The Editor's Back Fence
The Sunday Chronicle headlined a juicy story from the Center for Investigative Reporting over the weekend: Speaker Perez Gave Top Donors Plum Posts.
On the CIR website, this was the title:
California speaker gives Assembly's juiciest jobs to biggest fundraisers
And Berkeleyans will be interested to learn some information that for some reason was cut from the Chron’s version of the story: our own Assemblymember Nancy Skinner, now termed out of the Assembly, expected to be tapped by the queenmakers to succeed Loni Hancock as State Senator, is one of the big players (and the big payers) in this pay-to-play system.
Here’s the paragraph from the CIR version that the Chronicle left out:
“Nancy Skinner of Berkeley gave $201,000 to the targets. She continues to serve as chairwoman of the Rules Committee, a post that is part of Pérez’s leadership team, and sits on two juice committees: Business, Professions and Consumer Protection, which supervises occupational licensing and state regulatory agencies; and Utilities and Commerce, which regulates energy companies and public utilities. She is a former Berkeley City Council member and environmental activist. Of her fundraising, Skinner wrote in a statement: ‘I am enthusiastic to support our Caucus efforts to elect great Assemblymembers.’ “

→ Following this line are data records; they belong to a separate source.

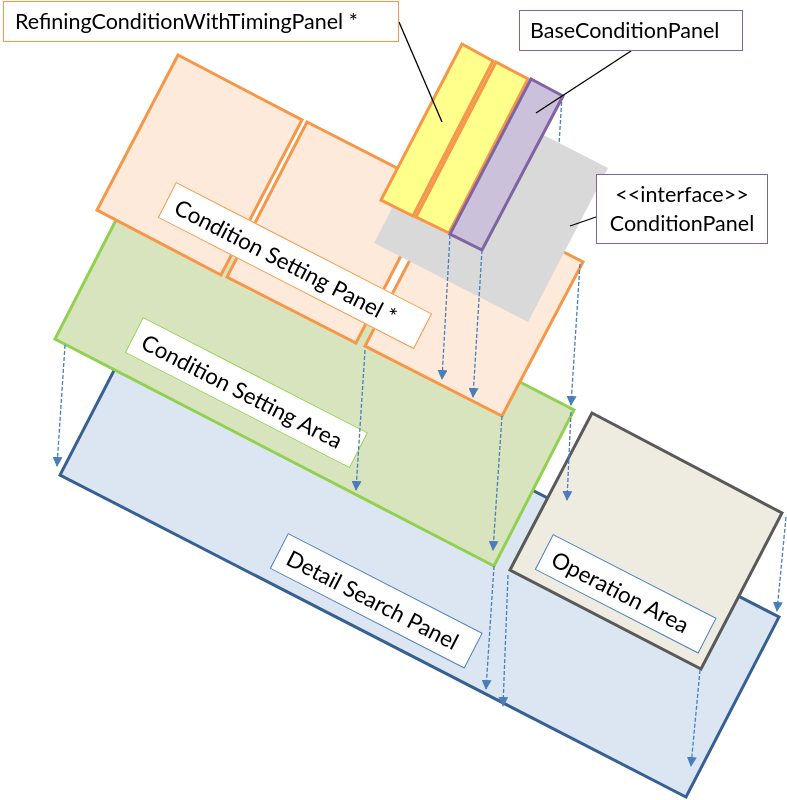
<!DOCTYPE html>
<html lang="en">
<head>
<meta charset="utf-8">
<title>Detail search panel layers</title>
<style>
:root {
  --orange: #f79646; --orange-fill: #fdeadb;
  --green: #92d050; --green-fill: #d7e4bd;
  --navy: #376092; --blue-fill: #dce6f2;
  --blue: #4a7ebb;
  --purple: #8064a2; --purple-fill: #ccc1da;
  --yellow: #ffff8b; --grey: #d9d9d9;
  --stone: #595959; --stone-fill: #eeece1;
}
* { box-sizing: border-box; }
html, body { margin: 0; overflow: hidden; background: #fff; }
.diagram {
  position: relative; width: 787px; height: 800px; overflow: hidden;
  font-family: Lato, "Open Sans", sans-serif; color: #000;
}
.layers, .links { position: absolute; inset: 0; width: 787px; height: 800px; }
.layers polygon { stroke-width: 3; }
.detail { fill: var(--blue-fill); stroke: var(--navy); }
.area { fill: var(--green-fill); stroke: var(--green); }
.setting { fill: var(--orange-fill); stroke: var(--orange); }
.interface { fill: var(--grey); }
.refining { fill: var(--yellow); stroke: var(--orange); }
.base { fill: var(--purple-fill); stroke: var(--purple); }
.operation { fill: var(--stone-fill); stroke: var(--stone); }
.projection { fill: none; stroke: var(--blue); stroke-width: 1.3; stroke-dasharray: 4 2; }
.leader { stroke: #000; stroke-width: 1.3; }
.label {
  position: absolute; display: flex; align-items: center;
  background: #fff; border: 1px solid var(--edge);
  white-space: nowrap; line-height: 29px; font-size: 21.5px;
}
.slanted {
  height: 40px; padding-left: 10px; font-size: 22.4px;
  transform-origin: 0 0; transform: rotate(27.2deg);
}
.refining-label { --edge: var(--orange); left: 3px; top: 1px; width: 396px; height: 41px; padding-left: 11px; }
.base-label { --edge: var(--purple); left: 519px; top: 10px; width: 224px; height: 41px; padding-left: 10px; }
.interface-label { --edge: var(--purple); left: 596px; top: 174px; width: 172px; height: 70px; justify-content: center; text-align: center; }
.setting-label { --edge: var(--orange); left: 176px; top: 182px; width: 288px; }
.area-label { --edge: var(--green); left: 143px; top: 317px; width: 253px; }
.detail-label { --edge: var(--blue); left: 288px; top: 533px; width: 219px; }
.operation-label { --edge: var(--blue); left: 553px; top: 534px; width: 184px; }
</style>
</head>
<body>
<main class="diagram">
  <svg class="layers" viewBox="0 0 787 800" aria-hidden="true">
    <polygon class="detail" points="153,295 779,617 686,797 60,475"/>
    <polygon class="area" points="135,183 574,410 494,566 55,339"/>
    <polygon class="setting" points="178,55 302,120 221,275 97,210"/>
    <polygon class="setting" points="307,122 436,188 356,343 227,277"/>
    <polygon class="setting" points="446,191 583,262 502,416 365,346"/>
    <line class="projection" x1="562" y1="96" x2="559" y2="145"/>
    <polygon class="interface" points="454,89 608,168 528,322 374,243"/>
    <polygon class="refining" points="462,44 493,61 413,216 381,200"/>
    <polygon class="refining" points="496,62 528,79 449,233 416,217"/>
    <polygon class="base" points="531,79 563,96 482,250 450,234"/>
    <polygon class="operation" points="592,413 782,513 701,669 510,570"/>
  </svg>

  <div class="label slanted setting-label">Condition Setting Panel *</div>
  <div class="label slanted area-label">Condition Setting Area</div>
  <div class="label slanted detail-label">Detail Search Panel</div>
  <div class="label slanted operation-label">Operation Area</div>

  <svg class="links" viewBox="0 0 787 800" aria-hidden="true">
    <defs>
      <marker id="arrowhead" viewBox="0 0 10 10" refX="9" refY="5" markerWidth="10" markerHeight="10" markerUnits="userSpaceOnUse" orient="auto">
        <polygon points="0,0 10,5 0,10" fill="#4a7ebb"/>
      </marker>
    </defs>
    <g class="projection" marker-end="url(#arrowhead)">
      <path d="M450 235L442 379" marker-end="url(#arrowhead)"/>
      <path d="M482 250L473 397" marker-end="url(#arrowhead)"/>
      <path d="M580 264L571 405" marker-end="url(#arrowhead)"/>
      <path d="M571 412L567 500" marker-end="url(#arrowhead)"/>
      <path d="M502 416L493 550" marker-end="url(#arrowhead)"/>
      <path d="M494 566L486 689" marker-end="url(#arrowhead)"/>
      <path d="M508 575L503 706" marker-end="url(#arrowhead)"/>
      <path d="M365 350L356 490" marker-end="url(#arrowhead)"/>
      <path d="M65 345L57 466" marker-end="url(#arrowhead)"/>
      <path d="M786 517L777 611" marker-end="url(#arrowhead)"/>
      <path d="M700 670L691 766" marker-end="url(#arrowhead)"/>
    </g>
    <g class="leader">
      <line x1="399" y1="22" x2="442" y2="122"/>
      <line x1="631" y1="51" x2="536" y2="113"/>
      <line x1="596" y1="217" x2="570" y2="226"/>
    </g>
  </svg>

  <div class="label refining-label">RefiningConditionWithTimingPanel *</div>
  <div class="label base-label">BaseConditionPanel</div>
  <div class="label interface-label">&lt;&lt;interface&gt;&gt;<br>ConditionPanel</div>
</main>
</body>
</html>
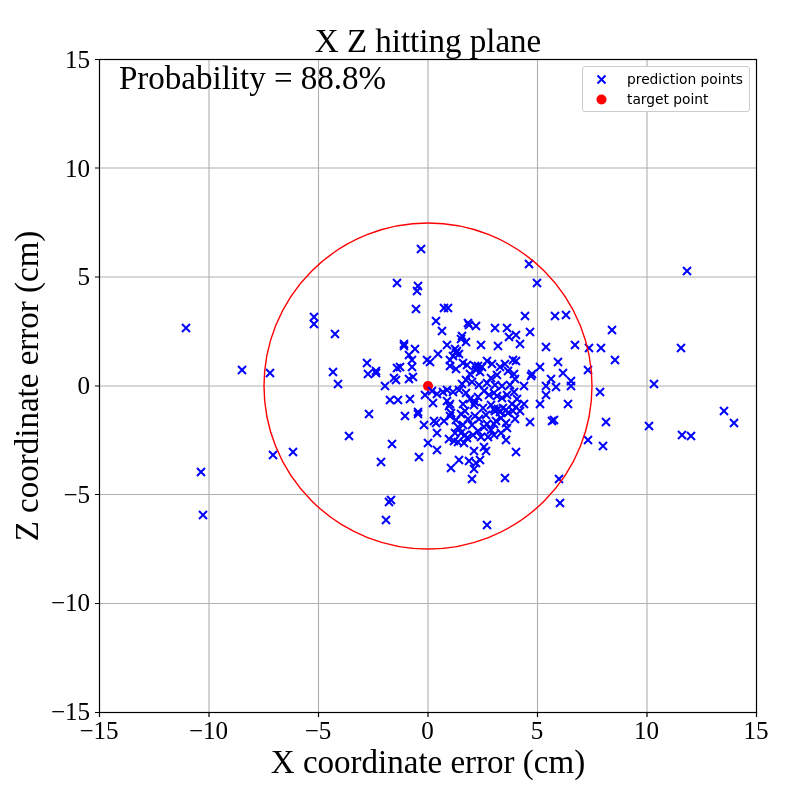
<!DOCTYPE html>
<html lang="en">
<head>
<meta charset="utf-8">
<title>X Z hitting plane</title>
<style>
:root {
  --paper: #ffffff;
  --ink: #000000;
  --grid: #b0b0b0;
  --prediction: #0000ff;
  --target: #ff0000;
  --legend-border: #cccccc;
}
* { box-sizing: border-box; }
html, body { margin: 0; overflow: hidden; }
.chart {
  position: relative;
  width: 800px;
  height: 800px;
  overflow: hidden;
  background: var(--paper);
  color: var(--ink);
  font-family: "Liberation Serif", "Noto Serif", serif;
}
.plot { position: absolute; inset: 0; }
.title, .axis-label, .probability {
  position: absolute;
  margin: 0;
  font-size: 33px;
  font-weight: 400;
  line-height: 40px;
  white-space: nowrap;
  text-align: center;
}
.title { left: 100px; top: 21px; width: 656px; }
.probability { left: 119px; top: 58px; }
.axis-label.x { left: 100px; top: 742px; width: 656px; }
.axis-label.z { left: -301px; top: 366px; width: 656px; transform: rotate(-90deg); }
.ticks {
  position: absolute;
  display: flex;
  justify-content: space-between;
  margin: 0;
  padding: 0;
  list-style: none;
  font-size: 25px;
  line-height: 30px;
}
.ticks.x { left: 69px; top: 716px; width: 717px; text-align: center; }
.ticks.x li { width: 60px; }
.ticks.z { left: 30px; top: 45px; width: 60px; height: 682px; flex-direction: column; text-align: right; }
.legend {
  position: absolute;
  left: 582px;
  top: 66px;
  width: 168px;
  height: 46px;
  margin: 0;
  padding: 2px 0 2px 12px;
  border: 1px solid var(--legend-border);
  border-radius: 3px;
  background: var(--paper);
  list-style: none;
  font: 13.8px/20px "DejaVu Sans", sans-serif;
  white-space: nowrap;
}
.legend li { display: flex; align-items: center; gap: 19px; height: 20px; }
.legend svg { flex: none; width: 13px; height: 13px; }
.grid { stroke: var(--grid); stroke-width: 1.1; }
.frame { fill: none; stroke: var(--ink); stroke-width: 1.2; }
.tolerance { fill: none; stroke: var(--target); stroke-width: 1.4; }
.target { fill: var(--target); }
.cross { fill: none; stroke: var(--prediction); stroke-width: 2; }
.predictions { fill: none; stroke: none; marker: url(#prediction-mark); }
</style>
</head>
<body>
<main class="chart">
  <svg class="plot" width="800" height="800" viewBox="0 0 800 800" role="img" aria-label="Scatter plot of prediction points around the target point">
    <defs>
      <marker id="prediction-mark" viewBox="-6 -6 12 12" markerWidth="12" markerHeight="12" markerUnits="userSpaceOnUse" refX="0" refY="0">
        <path class="cross" d="M-4-4L4 4M-4 4L4-4"/>
      </marker>
    </defs>
    <path class="grid" d="M209 59V712M318.5 59V712M428 59V712M537.5 59V712M647 59V712M100 168H756M100 277H756M100 386H756M100 494.5H756M100 603.5H756"/>
    <circle class="target" cx="428" cy="386" r="5"/>
    <polyline class="predictions" points="186,328 242,370 270,373 201,472 203,515 273,455 293,452 314,317 314,324 335,334 333,372 338,384 349,436 369,414 392,444 381,462 386,520 389,502 391,500 419,457 421,249 397,283 418,286 417,291 416,309 529,264 537,283 687,271 681,348 654,384 649,426 682,435 691,436 724,411 734,423"/>
    <polyline class="predictions" points="612,330 615,360 601,348 589,348 588,370 600,392 606,422 603,446 588,440 559,479 560,503 487,525 505,478 472,479 516,452 566,315 555,316 525,316 575,345 546,347 530,332 520,344 558,362 563,373 571,381 571,386 568,404 554,420 552,421 530,422 546,395 546,386 540,404 551,379 556,387 540,367 532,374 531,376 524,404 524,386"/>
    <polyline class="predictions" points="367,363 368,374 376,371 376,373 385,386 390,400 398,400 397,368 400,367 394,378 396,380 404,344 404,346 415,349 409,355 412,360 412,367 413,377 409,379 410,399 405,416 418,412 418,414 425,395 424,425 428,443 427,360 430,362 436,321 444,308 448,308 442,331 447,345 438,354"/>
    <polyline class="predictions" points="468,323 469,325 476,326 462,336 461,339 466,342 495,328 507,328 516,335 509,337 498,346 481,345 455,349 457,351 456,353 453,356 459,354 450,360 463,363 467,365 475,366 478,366 482,367 487,361 492,364 500,367 505,364 513,360 516,361 508,371 514,374 497,375 491,378 480,372 476,370 470,374 466,380 456,369 450,366 462,384 472,382 479,385 487,383 495,385 502,386 510,385 515,379"/>
    <polyline class="predictions" points="432,391 433,403 437,394 443,392 447,390 453,392 447,401 450,404 449,406 459,390 466,393 463,404 470,399 475,402 474,405 478,397 484,391 489,395 494,393 497,396 502,398 507,395 514,392 517,399 491,405 494,409 495,411 498,409 500,412 503,408 506,410 508,413 512,404 513,411 516,407 520,411 515,419 506,423 501,418 496,421 494,424 486,415 483,408"/>
    <polyline class="predictions" points="434,421 436,423 437,433 444,421 451,413 450,416 456,420 461,414 465,411 468,419 475,416 479,419 487,424 491,430 484,427 478,431 472,425 463,425 458,427 455,433 461,433 465,435 467,438 473,435 481,437 488,437 494,435 501,433 507,428 437,450 449,439 454,441 458,442 464,443 474,451 484,447 486,451 480,460 476,463 474,469 469,461 459,460 451,468 506,440"/>
    <ellipse class="tolerance" cx="428" cy="386" rx="164" ry="163"/>
    <rect class="frame" x="99.5" y="59.5" width="657" height="653"/>
    <path class="frame" d="M99.5 712V717M209 712V717M318.5 712V717M428 712V717M537.5 712V717M647 712V717M756.5 712V717M95 59.5H100M95 168H100M95 277H100M95 386H100M95 494.5H100M95 603.5H100M95 712.5H100"/>
  </svg>

  <h1 class="title">X Z hitting plane</h1>
  <p class="probability">Probability = 88.8%</p>

  <ul class="legend">
    <li><svg viewBox="-6.5 -6.5 13 13" aria-hidden="true"><path class="cross" d="M-4-4L4 4M-4 4L4-4"/></svg>prediction points</li>
    <li><svg viewBox="-6.5 -6.5 13 13" aria-hidden="true"><circle class="target" r="5"/></svg>target point</li>
  </ul>

  <ol class="ticks z">
    <li>15</li><li>10</li><li>5</li><li>0</li><li>−5</li><li>−10</li><li>−15</li>
  </ol>
  <ol class="ticks x">
    <li>−15</li><li>−10</li><li>−5</li><li>0</li><li>5</li><li>10</li><li>15</li>
  </ol>

  <p class="axis-label x">X coordinate error (cm)</p>
  <p class="axis-label z">Z coordinate error (cm)</p>
</main>
</body>
</html>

This is how CIR senior reporter Lance Williams describes the scheme:
“In May 2012 and again in June, Speaker John A. Pérez wrote memos to Democrats in the California Assembly. He wanted millions in campaign cash to win a handful of key races.
“At stake, Pérez wrote, was their party’s control of the Assembly – and, as it turned out, the perks and power enjoyed by the lawmakers themselves.
‘It is critical that we band together to maximize our financial resources,’ the burly Los Angeles legislative leader wrote in the memos, copies of which were obtained by the Center for Investigative Reporting.
“The lawmakers gave Pérez what he wanted, state campaign finance records show.
“Exploiting loopholes in a law enacted to stanch the flow of big money in state politics, the Assembly Democrats pumped $5.8 million into the campaigns Pérez designated, a CIR data analysis shows. The infusion of cash helped the Democrats win a supermajority in the Capitol: two-thirds control of the Legislature for the first time since 1883.
“The system also paid off for the speaker’s biggest fundraisers in the Assembly.
“According to the data, Pérez gave lawmakers who raised the most money the best assignments in the new Legislature – posts on the speaker’s leadership team and seats on the powerful “juice committees.”
One of whom, it turns out, was Nancy Skinner.
Go to the CIR website to read the full story. It’s curious that the Chronicle version omitted her role, since Berkeley is still a relatively strong readership area for a paper whose circulation is steadily shrinking.